For Coaches and Teachers, For Kids, For Parents, SCAMPER Technique

A Review of the SCAMPER Technique

SCAMPER is a valuable technique for students as they approach USAT challenges. Mind Sprints often are centered on brain-storming activities, or at least have a bonus round that requires quick thinking and fast answers. SCAMPER is a great way to come up with new uses for old ideas and objects. Teams are encouraged to keep a SCAMPER sheet int their Competition Kit all year long to help them out. Download a SCAMPER sheet now.

You can also visit our series on each of the 7 aspects of SCAMPER for more hints and explanations.

S is for Substitute

C is for Combine

A is for Adapt

M is for Magnify/Minify

P is for Put to Another Use

E is for Eliminate

R is for Rearrange

Enrichment Activities, For Coaches and Teachers, For Kids

Help Your Students Get to Know One Another with Interviews!

We hope you all had a great time at Round Robin #1! Many teams came back for yet another season, but we also had the chance to welcome new teams to the fold. In a perfect world, the students came together and sparked immediately in a shower of creative fireworks. In reality, even the most seasoned Triathletes can use a little nudge back into sync from time to time.

Since it’s the beginning of the season, we thought we’d provide a “getting to know you” activity for the students. It’s a dash of P.A.RT.Y. in a Box and mixed with a Mind Sprint’s ticking clock. We’d love to see the results of this role-playing activity. Please, send any finished interviews, images the activity inspires, and videos of our students giving it a whirl to Alison@usacademictriathlon.com.

Objective: Use an interview structure to refresh acting skills and help the students get to know each other better to boost creative flow.

Quick Set-up: An activity for 1 or more. Download and print the interview questions template, or answer the questions below as a verbal activity.

Conducting the interviews: We ask our Triathletes to introduce themselves at Round Robin #1 every year. Now, it’s time to think about who you’d like to be rather than who you are. Use the questions to create a fascinating life story for yourself. The sky is the limit when it comes to what can happen between now and 2050, so aim high when you talk about your accomplishments and aspirations as your adult self.

Take turns acting as an interviewer, be it for a local newspaper, Time Magazine, or your future child’s family history project. Feel free to add or skip any questions you don’t feel like doing. Some people may wish for time to write down their responses in advance, and others may feel ready to jump right in. Use these questions in whatever way works best for you!

Bonus activity: Use your Competition Kit or things around the home or classroom to create one prop your future self would use to add interest to their interview. Refer to it at any point during the dialog and tell a story.

Interviewer: Briefly introduce yourself for the “audience,” then proceed to the questions.

Interview Questions

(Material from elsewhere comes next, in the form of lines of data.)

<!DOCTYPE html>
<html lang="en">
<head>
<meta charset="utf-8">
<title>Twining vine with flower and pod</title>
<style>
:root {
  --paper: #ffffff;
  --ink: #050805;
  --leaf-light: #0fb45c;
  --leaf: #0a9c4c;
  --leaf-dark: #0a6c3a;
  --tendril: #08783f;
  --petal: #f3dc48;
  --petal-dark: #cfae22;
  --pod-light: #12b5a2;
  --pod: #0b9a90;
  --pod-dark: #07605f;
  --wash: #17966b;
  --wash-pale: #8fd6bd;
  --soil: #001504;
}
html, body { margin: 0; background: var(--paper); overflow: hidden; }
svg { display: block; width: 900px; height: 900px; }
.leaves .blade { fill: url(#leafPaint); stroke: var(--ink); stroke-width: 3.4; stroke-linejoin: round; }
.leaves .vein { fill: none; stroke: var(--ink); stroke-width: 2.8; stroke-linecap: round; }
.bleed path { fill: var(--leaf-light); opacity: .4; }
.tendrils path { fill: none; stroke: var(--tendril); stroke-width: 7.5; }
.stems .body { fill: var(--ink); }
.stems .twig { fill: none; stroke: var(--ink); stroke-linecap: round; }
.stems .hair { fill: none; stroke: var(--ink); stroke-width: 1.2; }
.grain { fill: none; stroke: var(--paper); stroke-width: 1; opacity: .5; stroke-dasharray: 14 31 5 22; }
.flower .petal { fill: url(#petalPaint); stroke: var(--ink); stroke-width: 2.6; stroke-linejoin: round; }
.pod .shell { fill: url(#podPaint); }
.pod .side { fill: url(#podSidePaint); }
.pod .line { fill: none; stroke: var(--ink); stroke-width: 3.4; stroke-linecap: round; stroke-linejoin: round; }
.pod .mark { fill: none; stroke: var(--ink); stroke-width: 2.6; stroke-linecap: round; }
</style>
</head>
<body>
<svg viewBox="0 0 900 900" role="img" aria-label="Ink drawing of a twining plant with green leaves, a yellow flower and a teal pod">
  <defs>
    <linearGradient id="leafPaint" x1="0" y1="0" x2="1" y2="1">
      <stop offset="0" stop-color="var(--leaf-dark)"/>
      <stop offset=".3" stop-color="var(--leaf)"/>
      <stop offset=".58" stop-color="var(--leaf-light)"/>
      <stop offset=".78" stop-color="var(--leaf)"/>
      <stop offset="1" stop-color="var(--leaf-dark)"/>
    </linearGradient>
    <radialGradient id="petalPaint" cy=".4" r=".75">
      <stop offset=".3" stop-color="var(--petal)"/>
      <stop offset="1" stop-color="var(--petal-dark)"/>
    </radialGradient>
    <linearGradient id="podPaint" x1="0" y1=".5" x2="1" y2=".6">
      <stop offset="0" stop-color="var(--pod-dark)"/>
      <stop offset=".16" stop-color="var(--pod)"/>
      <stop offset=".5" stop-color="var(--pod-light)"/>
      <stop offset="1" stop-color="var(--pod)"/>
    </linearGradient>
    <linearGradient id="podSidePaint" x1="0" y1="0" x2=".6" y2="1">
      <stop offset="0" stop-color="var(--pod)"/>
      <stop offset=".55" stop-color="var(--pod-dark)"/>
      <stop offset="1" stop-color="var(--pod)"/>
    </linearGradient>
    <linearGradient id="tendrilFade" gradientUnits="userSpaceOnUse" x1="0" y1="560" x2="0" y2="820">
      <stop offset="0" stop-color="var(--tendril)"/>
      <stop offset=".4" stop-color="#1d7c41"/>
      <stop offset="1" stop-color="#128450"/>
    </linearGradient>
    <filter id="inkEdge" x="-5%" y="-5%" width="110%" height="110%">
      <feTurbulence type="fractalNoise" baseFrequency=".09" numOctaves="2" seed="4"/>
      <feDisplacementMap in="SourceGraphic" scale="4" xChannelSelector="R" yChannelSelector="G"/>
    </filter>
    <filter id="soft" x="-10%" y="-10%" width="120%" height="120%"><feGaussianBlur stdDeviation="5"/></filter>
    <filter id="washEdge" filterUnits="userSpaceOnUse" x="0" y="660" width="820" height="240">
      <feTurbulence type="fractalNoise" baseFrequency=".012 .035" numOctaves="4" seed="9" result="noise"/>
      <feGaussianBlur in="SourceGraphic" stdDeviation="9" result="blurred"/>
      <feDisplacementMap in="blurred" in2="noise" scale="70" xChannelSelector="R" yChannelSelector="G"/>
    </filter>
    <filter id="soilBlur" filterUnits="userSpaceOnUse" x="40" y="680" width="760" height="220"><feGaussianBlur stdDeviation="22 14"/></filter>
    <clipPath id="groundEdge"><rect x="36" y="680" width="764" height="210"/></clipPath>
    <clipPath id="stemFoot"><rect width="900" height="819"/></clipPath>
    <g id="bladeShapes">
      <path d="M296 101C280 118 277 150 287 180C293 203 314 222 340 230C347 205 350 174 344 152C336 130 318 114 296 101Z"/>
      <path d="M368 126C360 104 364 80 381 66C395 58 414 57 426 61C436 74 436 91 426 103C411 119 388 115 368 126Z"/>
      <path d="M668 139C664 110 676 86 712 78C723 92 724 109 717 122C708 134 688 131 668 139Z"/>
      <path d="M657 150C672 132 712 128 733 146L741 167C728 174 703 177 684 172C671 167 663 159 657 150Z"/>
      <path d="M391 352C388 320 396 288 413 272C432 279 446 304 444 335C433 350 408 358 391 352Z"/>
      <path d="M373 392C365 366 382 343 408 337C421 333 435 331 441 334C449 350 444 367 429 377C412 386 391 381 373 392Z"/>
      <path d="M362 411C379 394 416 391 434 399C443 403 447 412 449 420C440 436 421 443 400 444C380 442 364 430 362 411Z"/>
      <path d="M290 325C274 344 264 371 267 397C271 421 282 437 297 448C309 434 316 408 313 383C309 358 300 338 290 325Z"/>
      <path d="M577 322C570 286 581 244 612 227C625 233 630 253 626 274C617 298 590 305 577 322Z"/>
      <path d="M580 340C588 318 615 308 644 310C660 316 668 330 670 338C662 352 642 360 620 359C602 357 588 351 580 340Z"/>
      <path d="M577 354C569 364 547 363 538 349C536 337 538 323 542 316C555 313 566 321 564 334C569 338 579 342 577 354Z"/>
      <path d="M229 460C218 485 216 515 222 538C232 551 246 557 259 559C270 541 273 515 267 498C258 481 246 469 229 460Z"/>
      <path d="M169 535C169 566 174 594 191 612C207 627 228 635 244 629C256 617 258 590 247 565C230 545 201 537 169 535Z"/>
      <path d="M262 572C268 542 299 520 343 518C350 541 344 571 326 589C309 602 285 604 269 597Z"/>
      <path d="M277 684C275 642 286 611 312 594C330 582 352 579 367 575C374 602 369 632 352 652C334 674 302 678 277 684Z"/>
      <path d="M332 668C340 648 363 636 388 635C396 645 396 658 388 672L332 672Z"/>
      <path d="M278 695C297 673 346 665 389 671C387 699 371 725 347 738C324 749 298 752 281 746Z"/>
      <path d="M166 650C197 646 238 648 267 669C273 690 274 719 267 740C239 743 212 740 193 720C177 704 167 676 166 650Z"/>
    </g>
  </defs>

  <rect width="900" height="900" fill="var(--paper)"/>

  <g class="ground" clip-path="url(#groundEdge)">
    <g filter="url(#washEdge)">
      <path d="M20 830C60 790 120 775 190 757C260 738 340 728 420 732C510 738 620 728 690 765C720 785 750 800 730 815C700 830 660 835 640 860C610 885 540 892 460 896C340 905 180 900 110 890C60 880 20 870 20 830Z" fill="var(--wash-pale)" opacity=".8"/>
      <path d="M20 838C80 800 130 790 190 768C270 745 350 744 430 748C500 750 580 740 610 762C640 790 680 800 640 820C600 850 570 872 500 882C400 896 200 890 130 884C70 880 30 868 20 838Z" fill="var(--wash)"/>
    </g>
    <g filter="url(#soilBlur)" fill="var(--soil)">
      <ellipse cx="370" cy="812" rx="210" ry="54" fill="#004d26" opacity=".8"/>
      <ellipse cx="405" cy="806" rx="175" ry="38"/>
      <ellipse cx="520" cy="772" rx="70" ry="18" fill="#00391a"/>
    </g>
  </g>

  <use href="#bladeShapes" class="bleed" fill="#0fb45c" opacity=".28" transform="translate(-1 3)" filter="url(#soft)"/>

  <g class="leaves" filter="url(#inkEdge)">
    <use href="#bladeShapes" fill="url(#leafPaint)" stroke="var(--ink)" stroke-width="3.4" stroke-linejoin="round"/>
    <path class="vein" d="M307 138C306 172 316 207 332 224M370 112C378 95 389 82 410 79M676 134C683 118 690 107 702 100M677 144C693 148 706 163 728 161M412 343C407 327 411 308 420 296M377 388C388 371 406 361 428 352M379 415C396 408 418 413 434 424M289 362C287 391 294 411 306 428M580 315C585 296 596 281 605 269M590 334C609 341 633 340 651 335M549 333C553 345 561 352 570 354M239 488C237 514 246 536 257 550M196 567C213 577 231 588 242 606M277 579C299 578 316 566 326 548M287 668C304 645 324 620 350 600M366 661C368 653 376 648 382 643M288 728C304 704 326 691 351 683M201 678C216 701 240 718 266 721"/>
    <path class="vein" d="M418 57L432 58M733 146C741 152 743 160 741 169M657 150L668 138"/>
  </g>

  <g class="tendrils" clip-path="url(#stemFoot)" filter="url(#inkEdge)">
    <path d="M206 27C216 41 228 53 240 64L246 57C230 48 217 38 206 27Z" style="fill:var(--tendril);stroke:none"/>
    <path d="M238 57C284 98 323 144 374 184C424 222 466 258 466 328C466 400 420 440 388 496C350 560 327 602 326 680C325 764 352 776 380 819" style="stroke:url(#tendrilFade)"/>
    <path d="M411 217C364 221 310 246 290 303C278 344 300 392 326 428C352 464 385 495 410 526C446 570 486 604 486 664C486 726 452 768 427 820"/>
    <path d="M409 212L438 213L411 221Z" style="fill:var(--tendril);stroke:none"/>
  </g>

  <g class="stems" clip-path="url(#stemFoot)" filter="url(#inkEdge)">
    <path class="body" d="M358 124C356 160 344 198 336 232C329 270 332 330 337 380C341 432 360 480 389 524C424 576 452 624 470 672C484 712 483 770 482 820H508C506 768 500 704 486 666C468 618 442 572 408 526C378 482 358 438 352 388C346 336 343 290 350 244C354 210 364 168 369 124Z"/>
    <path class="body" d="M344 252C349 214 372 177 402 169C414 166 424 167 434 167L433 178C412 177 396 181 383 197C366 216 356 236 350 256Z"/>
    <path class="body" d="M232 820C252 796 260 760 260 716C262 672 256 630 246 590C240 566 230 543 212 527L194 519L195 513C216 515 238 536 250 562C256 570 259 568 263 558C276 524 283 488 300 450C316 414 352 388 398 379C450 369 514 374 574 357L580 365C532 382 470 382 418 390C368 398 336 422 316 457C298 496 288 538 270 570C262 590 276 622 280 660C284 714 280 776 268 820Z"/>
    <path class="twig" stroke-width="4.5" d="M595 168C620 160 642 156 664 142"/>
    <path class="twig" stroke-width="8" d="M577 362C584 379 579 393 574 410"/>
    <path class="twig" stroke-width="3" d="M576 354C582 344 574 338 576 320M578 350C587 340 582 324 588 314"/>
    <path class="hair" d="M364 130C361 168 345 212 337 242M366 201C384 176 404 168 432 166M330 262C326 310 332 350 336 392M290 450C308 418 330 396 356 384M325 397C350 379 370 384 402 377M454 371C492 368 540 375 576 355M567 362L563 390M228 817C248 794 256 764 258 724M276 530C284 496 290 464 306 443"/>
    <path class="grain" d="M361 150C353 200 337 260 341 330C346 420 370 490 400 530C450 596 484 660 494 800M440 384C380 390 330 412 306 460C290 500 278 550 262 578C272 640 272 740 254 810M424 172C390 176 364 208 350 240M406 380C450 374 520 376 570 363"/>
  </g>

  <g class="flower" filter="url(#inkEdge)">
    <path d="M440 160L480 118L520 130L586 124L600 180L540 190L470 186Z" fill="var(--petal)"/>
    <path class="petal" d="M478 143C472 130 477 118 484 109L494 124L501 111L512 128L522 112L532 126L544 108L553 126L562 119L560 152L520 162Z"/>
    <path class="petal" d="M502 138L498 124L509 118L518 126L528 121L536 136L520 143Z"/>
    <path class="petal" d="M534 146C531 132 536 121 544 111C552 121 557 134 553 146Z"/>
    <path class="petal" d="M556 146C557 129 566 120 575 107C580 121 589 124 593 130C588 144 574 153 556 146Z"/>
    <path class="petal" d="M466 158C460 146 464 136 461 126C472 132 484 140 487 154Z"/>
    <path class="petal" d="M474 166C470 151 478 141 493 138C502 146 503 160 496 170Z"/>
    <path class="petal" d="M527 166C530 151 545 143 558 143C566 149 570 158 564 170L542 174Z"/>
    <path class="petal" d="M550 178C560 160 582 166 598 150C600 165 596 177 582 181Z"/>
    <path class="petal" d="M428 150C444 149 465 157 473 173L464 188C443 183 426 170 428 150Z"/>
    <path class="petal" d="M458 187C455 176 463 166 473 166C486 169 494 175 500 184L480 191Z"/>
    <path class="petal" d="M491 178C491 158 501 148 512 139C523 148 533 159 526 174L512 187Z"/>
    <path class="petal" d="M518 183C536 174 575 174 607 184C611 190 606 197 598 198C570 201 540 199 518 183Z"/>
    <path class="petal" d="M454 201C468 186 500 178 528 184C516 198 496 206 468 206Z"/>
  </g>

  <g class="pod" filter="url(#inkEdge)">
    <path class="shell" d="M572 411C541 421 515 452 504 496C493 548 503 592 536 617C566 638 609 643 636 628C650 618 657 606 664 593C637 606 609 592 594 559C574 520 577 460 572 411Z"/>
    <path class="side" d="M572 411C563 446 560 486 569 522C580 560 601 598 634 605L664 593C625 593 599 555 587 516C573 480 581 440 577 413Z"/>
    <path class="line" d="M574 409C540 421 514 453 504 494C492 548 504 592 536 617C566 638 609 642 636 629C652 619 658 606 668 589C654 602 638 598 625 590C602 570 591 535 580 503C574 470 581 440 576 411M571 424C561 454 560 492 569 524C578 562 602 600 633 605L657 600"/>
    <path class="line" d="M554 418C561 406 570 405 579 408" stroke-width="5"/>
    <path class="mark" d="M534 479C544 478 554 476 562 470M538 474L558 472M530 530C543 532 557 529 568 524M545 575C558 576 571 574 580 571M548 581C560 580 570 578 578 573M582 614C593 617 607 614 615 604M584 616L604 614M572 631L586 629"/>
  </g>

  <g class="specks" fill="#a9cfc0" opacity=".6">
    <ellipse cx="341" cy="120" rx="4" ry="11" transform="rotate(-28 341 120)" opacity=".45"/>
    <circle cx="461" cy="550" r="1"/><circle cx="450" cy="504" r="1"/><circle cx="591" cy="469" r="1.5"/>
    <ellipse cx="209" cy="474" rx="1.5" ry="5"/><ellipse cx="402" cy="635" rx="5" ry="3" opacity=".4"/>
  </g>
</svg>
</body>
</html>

  1. What an interesting life you’ve lived! Are there any moments that stand out to you the most?
  1. You are a person of many talents. What would you say you are the best known for at this point in your life?
  1. Did that take any training or classes to be able to do that? Maybe a mentor or someone who made a real difference?
  1. When you aren’t busy with that, how do you spend your free time?
  1. Do you do all of that by yourself, or do you have friends or family who do that with you?
  1. What about pets? Do you have a furry friend or slippery serpent in your life? Does your pet require any special care?
  1. Do you have a favorite book or quote that inspired you along the way?
  1. What’s in store for you next? Do you have any goals for the second half of the century?
  1. Thank you so much for your time. Do you have any parting words or advice for young people today?